#### Dataset excerpts:
════════════════════
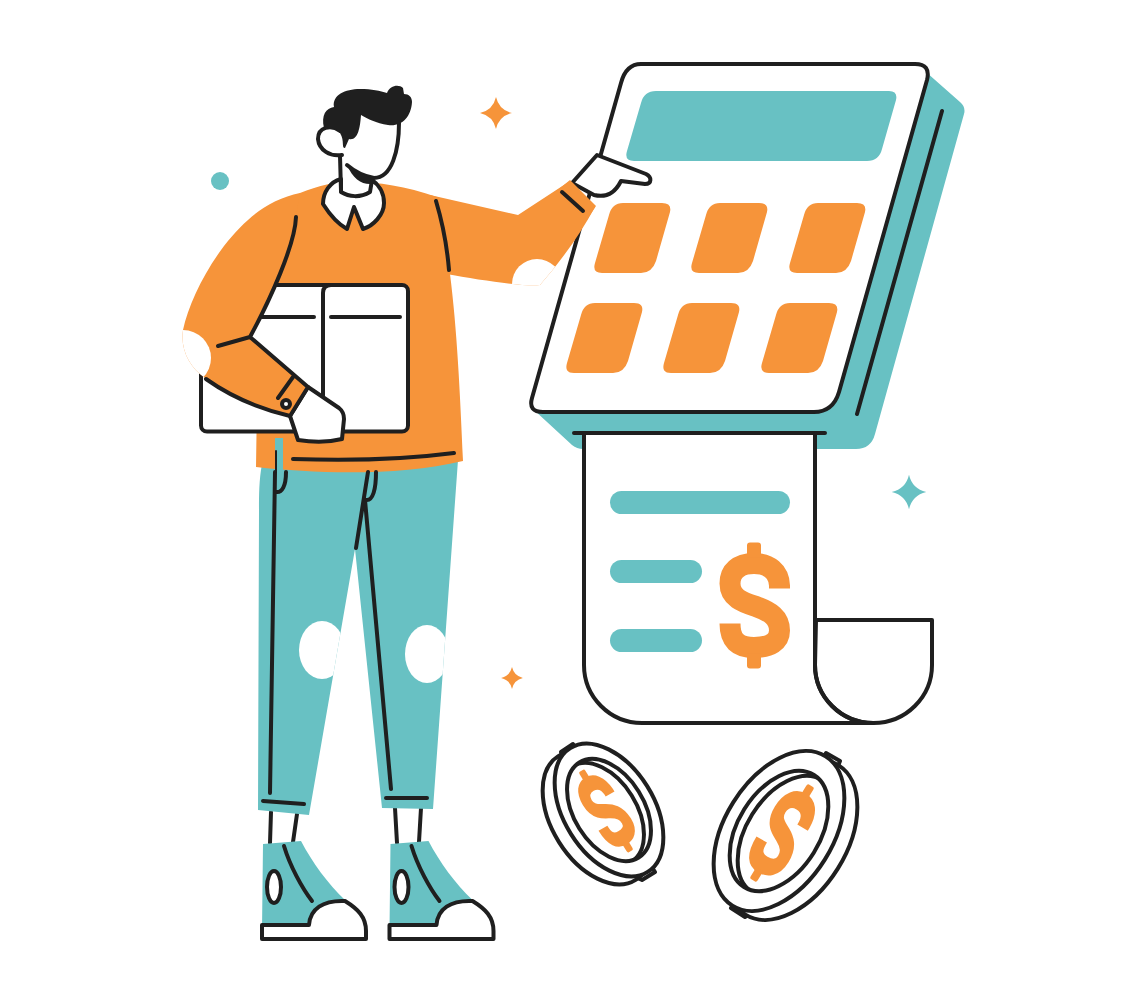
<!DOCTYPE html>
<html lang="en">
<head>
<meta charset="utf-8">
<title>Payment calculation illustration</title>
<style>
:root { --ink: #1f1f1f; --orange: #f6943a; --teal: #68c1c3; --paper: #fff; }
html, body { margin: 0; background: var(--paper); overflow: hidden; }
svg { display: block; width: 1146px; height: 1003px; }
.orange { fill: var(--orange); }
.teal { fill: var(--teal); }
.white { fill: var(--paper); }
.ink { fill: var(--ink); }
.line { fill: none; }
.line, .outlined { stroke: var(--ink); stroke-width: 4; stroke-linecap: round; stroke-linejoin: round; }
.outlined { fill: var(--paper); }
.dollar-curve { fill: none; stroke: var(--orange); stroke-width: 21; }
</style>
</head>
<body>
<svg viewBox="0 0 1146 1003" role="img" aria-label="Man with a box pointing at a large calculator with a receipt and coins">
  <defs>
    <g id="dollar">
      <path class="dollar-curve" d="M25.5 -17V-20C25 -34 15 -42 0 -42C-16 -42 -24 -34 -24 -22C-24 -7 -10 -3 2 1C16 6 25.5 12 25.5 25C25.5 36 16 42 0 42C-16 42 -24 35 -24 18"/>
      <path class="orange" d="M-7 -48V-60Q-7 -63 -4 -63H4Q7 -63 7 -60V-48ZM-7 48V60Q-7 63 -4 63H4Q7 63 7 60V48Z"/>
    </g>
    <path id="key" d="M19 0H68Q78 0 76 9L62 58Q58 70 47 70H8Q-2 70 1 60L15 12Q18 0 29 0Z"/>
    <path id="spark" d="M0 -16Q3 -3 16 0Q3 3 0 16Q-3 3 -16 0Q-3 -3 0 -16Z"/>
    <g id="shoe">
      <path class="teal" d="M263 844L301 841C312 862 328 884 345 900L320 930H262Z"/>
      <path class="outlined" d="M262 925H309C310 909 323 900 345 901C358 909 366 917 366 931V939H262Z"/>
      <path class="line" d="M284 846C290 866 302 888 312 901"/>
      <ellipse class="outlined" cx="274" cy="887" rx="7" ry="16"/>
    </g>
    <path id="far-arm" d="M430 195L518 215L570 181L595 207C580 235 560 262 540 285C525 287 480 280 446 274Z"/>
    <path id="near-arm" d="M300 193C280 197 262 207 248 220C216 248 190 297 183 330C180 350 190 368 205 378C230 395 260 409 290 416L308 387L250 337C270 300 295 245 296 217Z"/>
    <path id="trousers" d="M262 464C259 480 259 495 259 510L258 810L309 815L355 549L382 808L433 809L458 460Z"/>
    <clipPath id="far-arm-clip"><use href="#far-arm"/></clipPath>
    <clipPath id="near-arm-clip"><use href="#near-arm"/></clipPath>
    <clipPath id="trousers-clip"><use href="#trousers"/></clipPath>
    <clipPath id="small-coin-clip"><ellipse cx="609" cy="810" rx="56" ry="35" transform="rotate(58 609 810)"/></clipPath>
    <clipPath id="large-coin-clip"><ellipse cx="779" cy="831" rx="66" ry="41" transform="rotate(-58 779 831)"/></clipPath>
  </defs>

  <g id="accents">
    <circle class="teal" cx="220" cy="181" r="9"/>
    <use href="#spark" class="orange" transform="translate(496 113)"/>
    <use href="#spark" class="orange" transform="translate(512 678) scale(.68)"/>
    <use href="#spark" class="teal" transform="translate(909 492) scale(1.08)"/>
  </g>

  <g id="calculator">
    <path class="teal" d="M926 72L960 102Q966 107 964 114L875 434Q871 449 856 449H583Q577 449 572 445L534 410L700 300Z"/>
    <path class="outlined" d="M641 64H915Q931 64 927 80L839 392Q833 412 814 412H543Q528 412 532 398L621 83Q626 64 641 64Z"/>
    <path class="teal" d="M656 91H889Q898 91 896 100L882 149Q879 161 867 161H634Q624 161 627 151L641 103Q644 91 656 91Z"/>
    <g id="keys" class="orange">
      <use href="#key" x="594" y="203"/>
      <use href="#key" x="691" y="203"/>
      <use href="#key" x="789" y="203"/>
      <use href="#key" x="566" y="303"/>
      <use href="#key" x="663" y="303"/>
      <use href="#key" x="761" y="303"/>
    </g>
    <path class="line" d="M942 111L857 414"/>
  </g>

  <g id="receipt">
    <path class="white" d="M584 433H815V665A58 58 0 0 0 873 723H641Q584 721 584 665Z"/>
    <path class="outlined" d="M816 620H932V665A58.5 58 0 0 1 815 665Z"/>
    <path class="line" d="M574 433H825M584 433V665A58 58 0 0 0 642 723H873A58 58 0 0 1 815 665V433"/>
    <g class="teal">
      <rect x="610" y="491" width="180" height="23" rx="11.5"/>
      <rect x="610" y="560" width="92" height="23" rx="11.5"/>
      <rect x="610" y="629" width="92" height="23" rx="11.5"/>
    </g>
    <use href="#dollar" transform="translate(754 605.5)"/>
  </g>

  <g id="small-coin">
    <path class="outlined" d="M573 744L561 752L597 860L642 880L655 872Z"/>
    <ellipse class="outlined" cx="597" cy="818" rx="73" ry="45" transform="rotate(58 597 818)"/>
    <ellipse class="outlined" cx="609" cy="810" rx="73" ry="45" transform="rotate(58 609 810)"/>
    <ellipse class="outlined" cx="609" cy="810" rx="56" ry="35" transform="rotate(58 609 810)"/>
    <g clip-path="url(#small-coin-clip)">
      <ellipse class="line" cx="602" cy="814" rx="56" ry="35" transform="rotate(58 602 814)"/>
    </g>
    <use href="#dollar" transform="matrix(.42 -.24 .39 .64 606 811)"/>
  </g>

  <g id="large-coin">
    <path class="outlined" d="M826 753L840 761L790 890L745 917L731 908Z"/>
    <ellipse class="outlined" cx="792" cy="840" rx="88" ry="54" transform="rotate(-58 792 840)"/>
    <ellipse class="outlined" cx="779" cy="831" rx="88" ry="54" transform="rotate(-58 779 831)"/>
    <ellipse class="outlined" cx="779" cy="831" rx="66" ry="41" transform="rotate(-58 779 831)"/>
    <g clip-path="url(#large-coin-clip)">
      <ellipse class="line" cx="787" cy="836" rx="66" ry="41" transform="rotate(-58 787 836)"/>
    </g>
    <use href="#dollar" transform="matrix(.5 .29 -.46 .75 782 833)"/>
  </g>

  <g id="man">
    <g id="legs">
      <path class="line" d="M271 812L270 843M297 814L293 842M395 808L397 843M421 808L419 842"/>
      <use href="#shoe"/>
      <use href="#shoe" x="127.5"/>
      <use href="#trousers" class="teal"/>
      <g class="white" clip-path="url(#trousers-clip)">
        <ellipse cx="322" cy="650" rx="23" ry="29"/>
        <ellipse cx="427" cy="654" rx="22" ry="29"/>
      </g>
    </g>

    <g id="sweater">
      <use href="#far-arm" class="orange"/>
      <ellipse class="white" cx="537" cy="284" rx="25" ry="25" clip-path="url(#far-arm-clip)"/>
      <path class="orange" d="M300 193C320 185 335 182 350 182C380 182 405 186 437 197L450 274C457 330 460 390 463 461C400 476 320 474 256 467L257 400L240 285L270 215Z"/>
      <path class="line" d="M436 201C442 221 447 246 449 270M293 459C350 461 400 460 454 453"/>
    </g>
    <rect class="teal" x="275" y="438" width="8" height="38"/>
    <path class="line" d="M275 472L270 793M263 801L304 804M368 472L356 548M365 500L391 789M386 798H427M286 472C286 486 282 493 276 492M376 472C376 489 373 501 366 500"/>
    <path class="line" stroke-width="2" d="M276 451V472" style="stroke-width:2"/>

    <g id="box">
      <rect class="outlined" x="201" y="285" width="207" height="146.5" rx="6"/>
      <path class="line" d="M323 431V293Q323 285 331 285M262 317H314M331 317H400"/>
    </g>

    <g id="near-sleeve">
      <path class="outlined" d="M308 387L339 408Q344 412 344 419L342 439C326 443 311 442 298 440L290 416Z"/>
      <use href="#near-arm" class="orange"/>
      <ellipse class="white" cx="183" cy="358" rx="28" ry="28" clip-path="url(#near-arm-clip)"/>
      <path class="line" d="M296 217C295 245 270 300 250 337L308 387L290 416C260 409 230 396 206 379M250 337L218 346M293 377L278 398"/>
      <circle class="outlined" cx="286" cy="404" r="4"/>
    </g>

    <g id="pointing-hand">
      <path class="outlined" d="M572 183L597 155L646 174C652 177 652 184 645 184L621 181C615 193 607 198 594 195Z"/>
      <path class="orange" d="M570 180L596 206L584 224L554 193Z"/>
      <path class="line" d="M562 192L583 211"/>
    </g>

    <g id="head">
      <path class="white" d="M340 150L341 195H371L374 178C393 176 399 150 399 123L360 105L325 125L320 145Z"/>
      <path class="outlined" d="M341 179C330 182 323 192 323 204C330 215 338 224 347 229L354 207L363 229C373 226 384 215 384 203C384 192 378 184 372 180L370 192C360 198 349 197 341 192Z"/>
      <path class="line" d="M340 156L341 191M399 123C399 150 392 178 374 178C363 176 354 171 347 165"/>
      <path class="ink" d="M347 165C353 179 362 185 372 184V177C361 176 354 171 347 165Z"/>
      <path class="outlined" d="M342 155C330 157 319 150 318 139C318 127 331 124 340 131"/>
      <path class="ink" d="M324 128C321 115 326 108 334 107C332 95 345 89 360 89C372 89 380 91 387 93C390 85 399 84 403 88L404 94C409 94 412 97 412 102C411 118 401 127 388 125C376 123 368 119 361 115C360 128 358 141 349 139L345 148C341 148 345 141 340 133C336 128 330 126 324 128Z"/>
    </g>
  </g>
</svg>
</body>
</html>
════════════════════
#### What this task involves:
Copy only this part of the entries above: the line with "var(--ink); stroke-width: 4;", the line with "925H309C310 909 323", and the lines between, all exactly as written.

#### Exercise output:
.line, .outlined { stroke: var(--ink); stroke-width: 4; stroke-linecap: round; stroke-linejoin: round; }
.outlined { fill: var(--paper); }
.dollar-curve { fill: none; stroke: var(--orange); stroke-width: 21; }
</style>
</head>
<body>
<svg viewBox="0 0 1146 1003" role="img" aria-label="Man with a box pointing at a large calculator with a receipt and coins">
  <defs>
    <g id="dollar">
      <path class="dollar-curve" d="M25.5 -17V-20C25 -34 15 -42 0 -42C-16 -42 -24 -34 -24 -22C-24 -7 -10 -3 2 1C16 6 25.5 12 25.5 25C25.5 36 16 42 0 42C-16 42 -24 35 -24 18"/>
      <path class="orange" d="M-7 -48V-60Q-7 -63 -4 -63H4Q7 -63 7 -60V-48ZM-7 48V60Q-7 63 -4 63H4Q7 63 7 60V48Z"/>
    </g>
    <path id="key" d="M19 0H68Q78 0 76 9L62 58Q58 70 47 70H8Q-2 70 1 60L15 12Q18 0 29 0Z"/>
    <path id="spark" d="M0 -16Q3 -3 16 0Q3 3 0 16Q-3 3 -16 0Q-3 -3 0 -16Z"/>
    <g id="shoe">
      <path class="teal" d="M263 844L301 841C312 862 328 884 345 900L320 930H262Z"/>
      <path class="outlined" d="M262 925H309C310 909 323 900 345 901C358 909 366 917 366 931V939H262Z"/>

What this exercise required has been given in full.